START Data for review

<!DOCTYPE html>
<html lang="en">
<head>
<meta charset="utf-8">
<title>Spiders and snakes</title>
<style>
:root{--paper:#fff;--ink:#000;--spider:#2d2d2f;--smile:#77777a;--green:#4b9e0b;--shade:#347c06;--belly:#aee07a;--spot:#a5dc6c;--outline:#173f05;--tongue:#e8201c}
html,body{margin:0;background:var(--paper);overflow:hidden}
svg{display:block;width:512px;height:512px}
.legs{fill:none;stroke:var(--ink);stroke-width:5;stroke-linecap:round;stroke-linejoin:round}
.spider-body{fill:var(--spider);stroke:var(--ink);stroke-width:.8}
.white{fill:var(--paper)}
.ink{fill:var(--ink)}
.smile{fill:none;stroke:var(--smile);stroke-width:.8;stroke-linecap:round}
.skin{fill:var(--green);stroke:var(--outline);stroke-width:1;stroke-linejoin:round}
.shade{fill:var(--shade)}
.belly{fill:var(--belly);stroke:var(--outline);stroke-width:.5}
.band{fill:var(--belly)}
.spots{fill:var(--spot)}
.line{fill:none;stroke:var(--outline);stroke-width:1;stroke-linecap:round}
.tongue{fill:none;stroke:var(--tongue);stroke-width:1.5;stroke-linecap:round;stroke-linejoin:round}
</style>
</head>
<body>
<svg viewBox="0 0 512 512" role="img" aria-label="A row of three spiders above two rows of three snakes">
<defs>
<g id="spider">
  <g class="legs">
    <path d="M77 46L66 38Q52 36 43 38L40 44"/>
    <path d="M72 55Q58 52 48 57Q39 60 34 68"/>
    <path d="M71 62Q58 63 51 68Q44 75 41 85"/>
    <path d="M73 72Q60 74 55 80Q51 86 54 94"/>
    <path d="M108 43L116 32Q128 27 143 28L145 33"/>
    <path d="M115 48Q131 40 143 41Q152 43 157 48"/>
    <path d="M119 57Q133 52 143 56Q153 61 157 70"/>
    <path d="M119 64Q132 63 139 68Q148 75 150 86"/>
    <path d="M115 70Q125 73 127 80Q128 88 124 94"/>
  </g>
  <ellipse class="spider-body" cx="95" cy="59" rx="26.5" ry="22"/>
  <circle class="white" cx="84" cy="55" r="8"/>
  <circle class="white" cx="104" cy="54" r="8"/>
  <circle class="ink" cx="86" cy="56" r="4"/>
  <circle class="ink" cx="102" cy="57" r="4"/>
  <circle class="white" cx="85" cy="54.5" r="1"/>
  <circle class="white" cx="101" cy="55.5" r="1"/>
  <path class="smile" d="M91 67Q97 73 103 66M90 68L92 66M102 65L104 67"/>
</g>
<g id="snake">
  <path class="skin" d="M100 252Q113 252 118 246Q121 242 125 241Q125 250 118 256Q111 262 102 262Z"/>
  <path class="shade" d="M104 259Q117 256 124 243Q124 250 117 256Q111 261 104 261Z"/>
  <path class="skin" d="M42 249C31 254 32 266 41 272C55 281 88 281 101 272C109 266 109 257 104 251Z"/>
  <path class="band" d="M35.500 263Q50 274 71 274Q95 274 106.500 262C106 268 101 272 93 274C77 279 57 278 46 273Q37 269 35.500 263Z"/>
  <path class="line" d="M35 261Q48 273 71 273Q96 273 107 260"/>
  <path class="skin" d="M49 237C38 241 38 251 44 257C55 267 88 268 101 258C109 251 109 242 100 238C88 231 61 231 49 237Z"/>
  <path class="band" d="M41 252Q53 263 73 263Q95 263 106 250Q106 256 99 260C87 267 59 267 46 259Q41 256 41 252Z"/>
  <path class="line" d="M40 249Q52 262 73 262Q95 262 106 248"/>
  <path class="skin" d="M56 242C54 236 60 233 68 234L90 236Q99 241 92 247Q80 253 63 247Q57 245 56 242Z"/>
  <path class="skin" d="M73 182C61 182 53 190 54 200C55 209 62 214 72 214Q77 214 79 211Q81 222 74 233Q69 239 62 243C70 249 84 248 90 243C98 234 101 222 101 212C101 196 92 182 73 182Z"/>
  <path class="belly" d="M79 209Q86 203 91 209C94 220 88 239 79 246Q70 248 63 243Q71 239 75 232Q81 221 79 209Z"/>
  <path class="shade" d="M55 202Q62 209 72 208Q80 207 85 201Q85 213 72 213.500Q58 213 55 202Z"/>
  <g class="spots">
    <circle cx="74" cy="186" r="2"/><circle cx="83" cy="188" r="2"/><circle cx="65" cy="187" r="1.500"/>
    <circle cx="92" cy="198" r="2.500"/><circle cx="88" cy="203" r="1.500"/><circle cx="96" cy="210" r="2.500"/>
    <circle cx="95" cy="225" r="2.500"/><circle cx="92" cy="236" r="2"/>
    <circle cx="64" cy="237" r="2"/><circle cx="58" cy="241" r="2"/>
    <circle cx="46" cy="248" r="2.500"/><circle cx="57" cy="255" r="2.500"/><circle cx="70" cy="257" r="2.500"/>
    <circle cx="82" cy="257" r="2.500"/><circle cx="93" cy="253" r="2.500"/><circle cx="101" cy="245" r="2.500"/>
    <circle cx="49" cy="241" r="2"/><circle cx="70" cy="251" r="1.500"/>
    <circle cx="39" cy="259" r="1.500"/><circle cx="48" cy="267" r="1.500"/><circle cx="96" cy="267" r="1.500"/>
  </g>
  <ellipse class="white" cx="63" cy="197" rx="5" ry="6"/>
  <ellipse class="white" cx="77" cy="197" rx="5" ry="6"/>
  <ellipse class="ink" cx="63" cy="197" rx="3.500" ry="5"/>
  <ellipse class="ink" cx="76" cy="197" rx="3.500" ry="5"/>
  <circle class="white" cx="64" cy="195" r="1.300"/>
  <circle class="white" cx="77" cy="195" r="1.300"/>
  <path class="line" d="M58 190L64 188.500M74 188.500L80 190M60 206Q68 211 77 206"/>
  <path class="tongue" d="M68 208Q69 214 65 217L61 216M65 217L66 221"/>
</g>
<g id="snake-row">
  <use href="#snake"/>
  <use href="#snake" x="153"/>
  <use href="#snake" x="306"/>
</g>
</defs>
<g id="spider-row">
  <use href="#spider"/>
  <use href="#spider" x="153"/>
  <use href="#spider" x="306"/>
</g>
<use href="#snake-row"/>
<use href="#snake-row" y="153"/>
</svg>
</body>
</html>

END Data for review

Exercise:
Return all of the data word for word.

Exercise result:
<!DOCTYPE html>
<html lang="en">
<head>
<meta charset="utf-8">
<title>Spiders and snakes</title>
<style>
:root{--paper:#fff;--ink:#000;--spider:#2d2d2f;--smile:#77777a;--green:#4b9e0b;--shade:#347c06;--belly:#aee07a;--spot:#a5dc6c;--outline:#173f05;--tongue:#e8201c}
html,body{margin:0;background:var(--paper);overflow:hidden}
svg{display:block;width:512px;height:512px}
.legs{fill:none;stroke:var(--ink);stroke-width:5;stroke-linecap:round;stroke-linejoin:round}
.spider-body{fill:var(--spider);stroke:var(--ink);stroke-width:.8}
.white{fill:var(--paper)}
.ink{fill:var(--ink)}
.smile{fill:none;stroke:var(--smile);stroke-width:.8;stroke-linecap:round}
.skin{fill:var(--green);stroke:var(--outline);stroke-width:1;stroke-linejoin:round}
.shade{fill:var(--shade)}
.belly{fill:var(--belly);stroke:var(--outline);stroke-width:.5}
.band{fill:var(--belly)}
.spots{fill:var(--spot)}
.line{fill:none;stroke:var(--outline);stroke-width:1;stroke-linecap:round}
.tongue{fill:none;stroke:var(--tongue);stroke-width:1.5;stroke-linecap:round;stroke-linejoin:round}
</style>
</head>
<body>
<svg viewBox="0 0 512 512" role="img" aria-label="A row of three spiders above two rows of three snakes">
<defs>
<g id="spider">
  <g class="legs">
    <path d="M77 46L66 38Q52 36 43 38L40 44"/>
    <path d="M72 55Q58 52 48 57Q39 60 34 68"/>
    <path d="M71 62Q58 63 51 68Q44 75 41 85"/>
    <path d="M73 72Q60 74 55 80Q51 86 54 94"/>
    <path d="M108 43L116 32Q128 27 143 28L145 33"/>
    <path d="M115 48Q131 40 143 41Q152 43 157 48"/>
    <path d="M119 57Q133 52 143 56Q153 61 157 70"/>
    <path d="M119 64Q132 63 139 68Q148 75 150 86"/>
    <path d="M115 70Q125 73 127 80Q128 88 124 94"/>
  </g>
  <ellipse class="spider-body" cx="95" cy="59" rx="26.5" ry="22"/>
  <circle class="white" cx="84" cy="55" r="8"/>
  <circle class="white" cx="104" cy="54" r="8"/>
  <circle class="ink" cx="86" cy="56" r="4"/>
  <circle class="ink" cx="102" cy="57" r="4"/>
  <circle class="white" cx="85" cy="54.5" r="1"/>
  <circle class="white" cx="101" cy="55.5" r="1"/>
  <path class="smile" d="M91 67Q97 73 103 66M90 68L92 66M102 65L104 67"/>
</g>
<g id="snake">
  <path class="skin" d="M100 252Q113 252 118 246Q121 242 125 241Q125 250 118 256Q111 262 102 262Z"/>
  <path class="shade" d="M104 259Q117 256 124 243Q124 250 117 256Q111 261 104 261Z"/>
  <path class="skin" d="M42 249C31 254 32 266 41 272C55 281 88 281 101 272C109 266 109 257 104 251Z"/>
  <path class="band" d="M35.500 263Q50 274 71 274Q95 274 106.500 262C106 268 101 272 93 274C77 279 57 278 46 273Q37 269 35.500 263Z"/>
  <path class="line" d="M35 261Q48 273 71 273Q96 273 107 260"/>
  <path class="skin" d="M49 237C38 241 38 251 44 257C55 267 88 268 101 258C109 251 109 242 100 238C88 231 61 231 49 237Z"/>
  <path class="band" d="M41 252Q53 263 73 263Q95 263 106 250Q106 256 99 260C87 267 59 267 46 259Q41 256 41 252Z"/>
  <path class="line" d="M40 249Q52 262 73 262Q95 262 106 248"/>
  <path class="skin" d="M56 242C54 236 60 233 68 234L90 236Q99 241 92 247Q80 253 63 247Q57 245 56 242Z"/>
  <path class="skin" d="M73 182C61 182 53 190 54 200C55 209 62 214 72 214Q77 214 79 211Q81 222 74 233Q69 239 62 243C70 249 84 248 90 243C98 234 101 222 101 212C101 196 92 182 73 182Z"/>
  <path class="belly" d="M79 209Q86 203 91 209C94 220 88 239 79 246Q70 248 63 243Q71 239 75 232Q81 221 79 209Z"/>
  <path class="shade" d="M55 202Q62 209 72 208Q80 207 85 201Q85 213 72 213.500Q58 213 55 202Z"/>
  <g class="spots">
    <circle cx="74" cy="186" r="2"/><circle cx="83" cy="188" r="2"/><circle cx="65" cy="187" r="1.500"/>
    <circle cx="92" cy="198" r="2.500"/><circle cx="88" cy="203" r="1.500"/><circle cx="96" cy="210" r="2.500"/>
    <circle cx="95" cy="225" r="2.500"/><circle cx="92" cy="236" r="2"/>
    <circle cx="64" cy="237" r="2"/><circle cx="58" cy="241" r="2"/>
    <circle cx="46" cy="248" r="2.500"/><circle cx="57" cy="255" r="2.500"/><circle cx="70" cy="257" r="2.500"/>
    <circle cx="82" cy="257" r="2.500"/><circle cx="93" cy="253" r="2.500"/><circle cx="101" cy="245" r="2.500"/>
    <circle cx="49" cy="241" r="2"/><circle cx="70" cy="251" r="1.500"/>
    <circle cx="39" cy="259" r="1.500"/><circle cx="48" cy="267" r="1.500"/><circle cx="96" cy="267" r="1.500"/>
  </g>
  <ellipse class="white" cx="63" cy="197" rx="5" ry="6"/>
  <ellipse class="white" cx="77" cy="197" rx="5" ry="6"/>
  <ellipse class="ink" cx="63" cy="197" rx="3.500" ry="5"/>
  <ellipse class="ink" cx="76" cy="197" rx="3.500" ry="5"/>
  <circle class="white" cx="64" cy="195" r="1.300"/>
  <circle class="white" cx="77" cy="195" r="1.300"/>
  <path class="line" d="M58 190L64 188.500M74 188.500L80 190M60 206Q68 211 77 206"/>
  <path class="tongue" d="M68 208Q69 214 65 217L61 216M65 217L66 221"/>
</g>
<g id="snake-row">
  <use href="#snake"/>
  <use href="#snake" x="153"/>
  <use href="#snake" x="306"/>
</g>
</defs>
<g id="spider-row">
  <use href="#spider"/>
  <use href="#spider" x="153"/>
  <use href="#spider" x="306"/>
</g>
<use href="#snake-row"/>
<use href="#snake-row" y="153"/>
</svg>
</body>
</html>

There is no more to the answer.